- **TASK**
Please copy out the entries below exactly, beginning with the line that contains "543C648 537 658" and ending with the line that contains "359C575 355 579", and include nothing outside that span.

- **INPUT FOR THIS TASK**

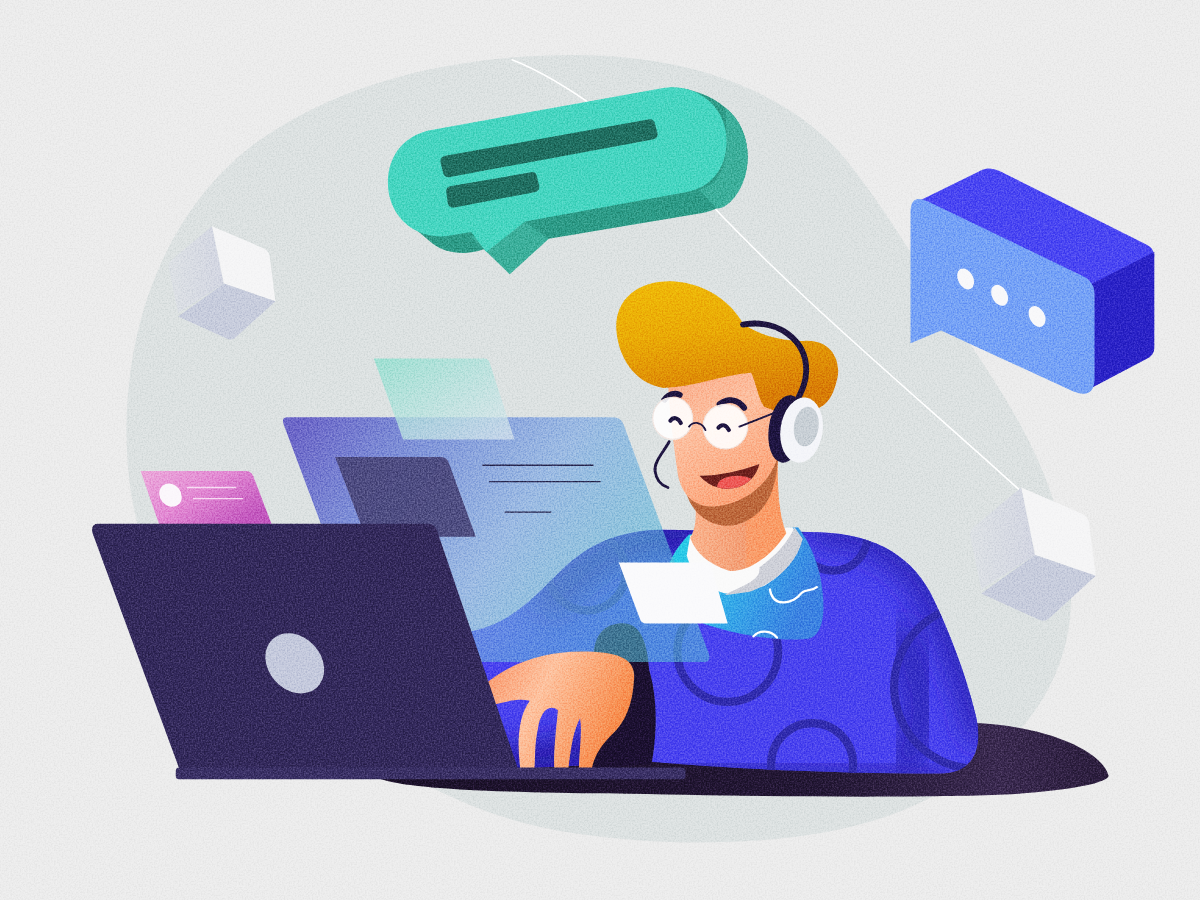
<!DOCTYPE html>
<html lang="en">
<head>
<meta charset="utf-8">
<title>Online support illustration</title>
<style>
:root{
  --paper:#ececec; --blob:#dde2e2; --white:#f8f8fa; --ink:#1d1440;
  --mint:#46d6c2; --mint-side:#2c9c88; --mint-tail:#3bb09c; --mint-dark:#1f6f61;
  --sky:#76a3f6; --violet:#4a46f2; --violet-deep:#2a22c8;
  --sweater:#4a43ef; --ring:#302baf; --sleeve:#1b1030;
  --laptop:#33295c; --laptop-base:#3a3066; --badge:#c5cadd;
  --skin-shade:#bd683b; --lip:#6e1f1c; --tongue:#ee5a57;
}
html,body{margin:0;padding:0;overflow:hidden;background:var(--paper)}
.canvas{display:block;width:1200px;height:900px;background:var(--paper)}
.line{fill:none;stroke-linecap:round;stroke-linejoin:round}
.ink{stroke:var(--ink)}
.rings circle{fill:none;stroke:var(--ring);stroke-width:7}
.grain{mix-blend-mode:soft-light;opacity:.4}
</style>
</head>
<body>
<svg class="canvas" viewBox="0 0 1024 768" role="img" aria-label="Smiling support agent with a headset working at a laptop, surrounded by chat bubbles and floating cards">
<defs>
  <linearGradient id="hairTone" x1="0" y1="0" x2=".25" y2="1"><stop offset="0" stop-color="#f0bb08"/><stop offset=".45" stop-color="#eaab06"/><stop offset="1" stop-color="#d97d06"/></linearGradient>
  <linearGradient id="faceTone" x1="0" y1="0" x2=".5" y2="1"><stop offset="0" stop-color="#f9a987"/><stop offset=".5" stop-color="#fcc0a0"/><stop offset="1" stop-color="#fba478"/></linearGradient>
  <linearGradient id="neckTone" x1="0" y1="0" x2="1" y2="0"><stop offset="0" stop-color="#fab48e"/><stop offset=".56" stop-color="#f3a076"/><stop offset=".6" stop-color="#f99e6b"/><stop offset="1" stop-color="#fa9c64"/></linearGradient>
  <linearGradient id="handTone" gradientUnits="userSpaceOnUse" x1="422" y1="570" x2="535" y2="625"><stop offset="0" stop-color="#f9a075"/><stop offset=".35" stop-color="#fdc3a0"/><stop offset="1" stop-color="#f6853f"/></linearGradient>
  <linearGradient id="shirtTone" x1="0" y1="0" x2="1" y2=".35"><stop offset="0" stop-color="#22d8e6"/><stop offset=".5" stop-color="#33b4ea"/><stop offset="1" stop-color="#3b83e2"/></linearGradient>
  <linearGradient id="screenTone" gradientUnits="userSpaceOnUse" x1="250" y1="370" x2="520" y2="560"><stop offset="0" stop-color="#6862c8" stop-opacity=".96"/><stop offset=".3" stop-color="#7189d8" stop-opacity=".85"/><stop offset=".6" stop-color="#7ea9e4" stop-opacity=".68"/><stop offset="1" stop-color="#55b9d6" stop-opacity=".6"/></linearGradient>
  <linearGradient id="mintCard" x1="0" y1="0" x2="1" y2="1"><stop offset="0" stop-color="#94e0d0" stop-opacity=".85"/><stop offset="1" stop-color="#dbe6ee" stop-opacity=".72"/></linearGradient>
  <linearGradient id="pinkCard" x1="0" y1="0" x2="1" y2=".6"><stop offset="0" stop-color="#ecaadb"/><stop offset=".5" stop-color="#e38ad4"/><stop offset="1" stop-color="#c357bf"/></linearGradient>
  <linearGradient id="tableTone" x1="0" y1="0" x2="1" y2="0"><stop offset="0" stop-color="#1a1028"/><stop offset=".6" stop-color="#231735"/><stop offset=".85" stop-color="#3a2950"/><stop offset="1" stop-color="#2a1c3c"/></linearGradient>
  <linearGradient id="cubeLeft" x1="0" y1="0" x2="1" y2="0"><stop offset="0" stop-color="#dde1e5"/><stop offset="1" stop-color="#d3d6e2"/></linearGradient>
  <filter id="soft" x="-30%" y="-30%" width="160%" height="160%"><feGaussianBlur stdDeviation="13"/></filter>
  <filter id="noise" x="0" y="0" width="100%" height="100%" color-interpolation-filters="sRGB"><feTurbulence type="fractalNoise" baseFrequency=".75" numOctaves="2" seed="4"/><feColorMatrix values="2 0 0 0 -.5 2 0 0 0 -.5 2 0 0 0 -.5 0 0 0 0 1"/></filter>
  <path id="sweaterShape" d="M396 540C440 532 456 508 484 482C506 462 534 452 566 452L690 454C742 454 775 471 794 506C812 542 826 582 833 612C839 640 830 660 802 660C716 660 620 656 556 650L440 656L408 600Z"/>
  <clipPath id="sweaterClip"><use href="#sweaterShape"/></clipPath>
  <path id="faceShape" d="M570 326C571 350 575 380 578 402C581 424 594 434 612 432C638 429 656 412 663 392L682 350L680 312L620 300Z"/>
  <path id="mouthShape" d="M597 406C614 406 632 402 648 396C644 411 632 418 618 417C609 416 602 412 597 406Z"/>
  <clipPath id="mouthClip"><use href="#mouthShape"/></clipPath>
  <g id="cube">
    <path fill="url(#cubeLeft)" d="M181 193L146 222Q143 225 144 229L152 267L191 242Z"/>
    <path fill="#f5f5f6" d="M181 193L225 212Q229 214 230 218L235 257L191 242Z"/>
    <path fill="#c8cddd" d="M191 242L235 257L201 288Q198 291 194 289L152 270Z"/>
  </g>
</defs>

<g id="backdrop">
  <path fill="var(--blob)" d="M108 376C106 270 146 176 218 122C300 64 400 47 490 47C590 47 668 78 715 128C752 172 778 218 816 276C862 344 908 410 914 506C916 590 856 656 774 690C700 722 584 725 490 711C430 702 392 684 352 664C250 630 112 560 108 376Z"/>
  <path class="line" stroke="#fff" stroke-width="1.3" d="M437 51C480 68 540 110 610 178C690 262 790 345 872 420"/>
</g>

<g id="cubes">
  <use href="#cube"/>
  <use href="#cube" transform="translate(658.7 189) scale(1.176)"/>
</g>

<g id="mint-bubble">
  <path fill="var(--mint-side)" d="M352 124L570 75C585 74 606 80 619 92C632 102 638 118 638 134C638 160 622 178 598 182L467 204L412 213C398 218 380 217 368 207L341 184Z"/>
  <path fill="var(--mint-tail)" d="M596 162C612 158 620 145 620 120L619 92C632 102 638 118 638 134C638 160 622 178 612 178Z"/>
  <path fill="var(--mint-tail)" d="M402 202L435 234L468 204L448 189Z"/>
  <path fill="var(--mint)" d="M368 111L566 75C596 71 620 92 620 120C620 145 606 160 585 164L448 189L415 215L402 198L384 201C354 206 331 184 331 156C331 132 346 115 368 111Z"/>
  <g fill="var(--mint-dark)">
    <path d="M380 133L553 102Q558 101 559 106L561 113Q562 118 557 119L384 151Q379 152 378 147L376 139Q375 134 380 133Z"/>
    <path d="M384 159L453 147Q457 146 458 150L460 158Q461 163 456 164L388 177Q383 178 382 173L381 165Q380 160 384 159Z"/>
  </g>
</g>

<g id="blue-bubble">
  <path fill="var(--violet)" d="M781 173L834 147Q843 141 853 146L979 209Q985 212 985 219L934 246L880 230Z"/>
  <path fill="var(--violet-deep)" d="M930 243L985 215V297Q985 303 979 306L924 335Z"/>
  <path fill="var(--sky)" d="M777 181Q777 165 792 172L923 235Q934 240 934 251V323Q934 341 916 334L803 282L777 293Z"/>
  <g fill="var(--white)">
    <ellipse cx="824" cy="238" rx="6.5" ry="9.5" transform="rotate(-28 824 238)"/>
    <ellipse cx="853" cy="252" rx="6.5" ry="9.5" transform="rotate(-28 853 252)"/>
    <ellipse cx="885" cy="270" rx="6.5" ry="9.5" transform="rotate(-28 885 270)"/>
  </g>
</g>

<path id="table-shadow" fill="url(#tableTone)" d="M323 664C345 673 420 676 520 677C640 680 790 681 858 678C912 675 946 668 946 662C940 640 892 620 834 617L560 630Z"/>

<g id="sweater">
  <use href="#sweaterShape" fill="var(--sweater)"/>
  <g clip-path="url(#sweaterClip)">
    <path class="line" stroke="#2a23b4" stroke-width="26" filter="url(#soft)" d="M700 450C752 452 782 476 800 514C820 560 832 590 838 622"/>
    <path class="line" stroke="#2a23b4" stroke-width="26" filter="url(#soft)" d="M770 545C790 590 796 620 770 650"/>
    <path class="line" stroke="#2019a0" stroke-width="30" filter="url(#soft)" d="M590 456C530 455 500 478 470 510M425 655L520 640"/>
    <path class="line" stroke="#3028bd" stroke-width="20" filter="url(#soft)" d="M566 655L810 666"/>
    <g class="rings">
      <circle cx="621" cy="556" r="43"/>
      <circle cx="693" cy="652" r="35"/>
      <circle cx="833" cy="586" r="70"/>
      <circle cx="711" cy="458" r="29"/>
      <circle cx="501" cy="488" r="33"/>
    </g>
  </g>
  <path fill="var(--sleeve)" d="M498 656C512 630 516 605 508 578C503 550 510 534 528 532C545 530 552 544 554 572C562 598 560 630 556 652Z"/>
</g>

<g id="shirt">
  <path fill="url(#shirtTone)" d="M588 456C576 468 570 480 564 500L600 532C625 541 665 548 690 545C702 542 704 524 702 506C700 484 692 464 681 450Z"/>
  <path fill="#fafafa" d="M589 457L586 474C590 490 606 506 624 507L652 500C672 488 682 472 684 459L676 450Z"/>
  <path fill="#cfd1d9" d="M648 484C660 476 672 464 678 450L685 460C680 480 664 496 640 505L618 508C632 500 650 496 648 484Z"/>
  <g class="line" stroke="#fff" stroke-width="2">
    <path d="M657 503C660 520 678 514 683 507C687 502 692 505 697 501"/>
    <path d="M643 543C648 537 658 538 663 544"/>
  </g>
</g>

<g id="head">
  <path fill="url(#neckTone)" d="M592 424C595 440 594 450 589 459C594 472 604 481 622 487C640 489 660 472 671 455C664 438 663 412 664 380Z"/>
  <path fill="var(--skin-shade)" d="M586 422C594 446 618 454 636 445C654 436 663 420 664 386C650 414 620 432 586 422Z"/>
  <use href="#faceShape" fill="url(#faceTone)"/>
  <path fill="url(#hairTone)" d="M526 282C524 256 544 239 574 240C603 242 624 258 634 276C650 288 672 291 686 291C706 289 717 304 715 320C712 338 704 350 692 349L660 350L652 347C647 340 645 326 641 318C615 320 594 330 566 331C542 327 528 306 526 282Z"/>
  <g id="brows" class="line ink" stroke-width="5">
    <path d="M567 341C571 336 576 335 580 337"/>
    <path d="M614 345C621 339 630 341 635 348"/>
  </g>
  <g id="glasses">
    <g fill="#fff" fill-opacity=".9" stroke="#f3e8e4" stroke-width="1">
      <ellipse cx="574" cy="357" rx="17" ry="18"/>
      <circle cx="619" cy="364" r="19"/>
    </g>
    <g class="line ink" stroke-width="1.6">
      <path d="M588 364C592 359 599 360 602 367M631 364L664 351"/>
    </g>
    <g class="line ink" stroke-width="3.4">
      <path d="M572 359C575 355 579 357 581 361M613 365C616 361 620 363 622 367"/>
    </g>
  </g>
  <g id="mouth">
    <use href="#mouthShape" fill="var(--lip)"/>
    <ellipse cx="629" cy="415" rx="17" ry="9" fill="var(--tongue)" clip-path="url(#mouthClip)"/>
  </g>
  <g id="headset">
    <path class="line ink" stroke-width="5" d="M634 277C664 272 688 290 688 316C688 326 684 334 680 342"/>
    <path class="line ink" stroke-width="2.4" d="M571 377C566 386 558 394 559 402C560 410 564 414 570 416"/>
    <ellipse cx="671" cy="366" rx="15" ry="29" fill="var(--ink)" transform="rotate(8 671 366)"/>
    <ellipse cx="684" cy="367" rx="18" ry="28" fill="#f4f5f9" transform="rotate(8 684 367)"/>
    <ellipse cx="688" cy="364" rx="10.5" ry="17" fill="#c9d0d6" transform="rotate(8 688 364)"/>
  </g>
</g>

<g id="floating-screen">
  <path fill="url(#screenTone)" d="M245 356H523Q530 356 532 362L605 558Q607 565 600 565H318L242 362Q240 356 245 356Z"/>
  <path fill="#4a477c" fill-opacity=".93" d="M286 390H376Q381 390 383 395L406 458H312Z"/>
  <path class="line" stroke="#2b2a55" stroke-width="1.2" d="M412 397H506M418 411H512M431 437H470"/>
  <path fill="url(#mintCard)" d="M319 306H413Q417 306 418 310L439 375H344Z"/>
  <path fill="#fafafc" d="M528 480H603Q606 480 607 483L621 532H552Q547 532 546 528Z"/>
</g>

<g id="hand">
  <path fill="url(#handTone)" d="M416 582C436 566 464 556 496 556C528 556 543 562 541 580C540 600 534 616 522 627C512 637 507 646 505 656H494C494 642 497 626 495 613C489 624 487 640 485 656H473C472 640 475 620 476 606C468 600 461 608 459 622C456 636 457 646 456 656H444C441 634 442 612 452 598C444 596 434 598 423 601Z"/>
</g>

<g id="pink-card">
  <path fill="url(#pinkCard)" d="M120 402H210Q214 402 216 406L232 448H136Z"/>
  <ellipse cx="145.500" cy="422.500" rx="9" ry="10.500" fill="#fbf7fb" transform="rotate(-38 145.500 422.500)"/>
  <path class="line" stroke="#f6dcf2" stroke-width="1.200" d="M160 416H201M165 425.500H207"/>
</g>

<g id="laptop">
  <path fill="var(--laptop)" d="M84 447H365Q371 447 373 453L442 656H153L79 455Q77 447 84 447Z"/>
  <ellipse cx="251.500" cy="566" rx="22.500" ry="28" fill="var(--badge)" transform="rotate(-42 251.500 566)"/>
  <rect x="150" y="655" width="435" height="10" rx="3" fill="var(--laptop-base)"/>
</g>

<rect class="grain" width="1024" height="768" filter="url(#noise)"/>
</svg>
</body>
</html>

- **ANSWER SECTION**
    <path d="M643 543C648 537 658 538 663 544"/>
  </g>
</g>

<g id="head">
  <path fill="url(#neckTone)" d="M592 424C595 440 594 450 589 459C594 472 604 481 622 487C640 489 660 472 671 455C664 438 663 412 664 380Z"/>
  <path fill="var(--skin-shade)" d="M586 422C594 446 618 454 636 445C654 436 663 420 664 386C650 414 620 432 586 422Z"/>
  <use href="#faceShape" fill="url(#faceTone)"/>
  <path fill="url(#hairTone)" d="M526 282C524 256 544 239 574 240C603 242 624 258 634 276C650 288 672 291 686 291C706 289 717 304 715 320C712 338 704 350 692 349L660 350L652 347C647 340 645 326 641 318C615 320 594 330 566 331C542 327 528 306 526 282Z"/>
  <g id="brows" class="line ink" stroke-width="5">
    <path d="M567 341C571 336 576 335 580 337"/>
    <path d="M614 345C621 339 630 341 635 348"/>
  </g>
  <g id="glasses">
    <g fill="#fff" fill-opacity=".9" stroke="#f3e8e4" stroke-width="1">
      <ellipse cx="574" cy="357" rx="17" ry="18"/>
      <circle cx="619" cy="364" r="19"/>
    </g>
    <g class="line ink" stroke-width="1.6">
      <path d="M588 364C592 359 599 360 602 367M631 364L664 351"/>
    </g>
    <g class="line ink" stroke-width="3.4">
      <path d="M572 359C575 355 579 357 581 361M613 365C616 361 620 363 622 367"/>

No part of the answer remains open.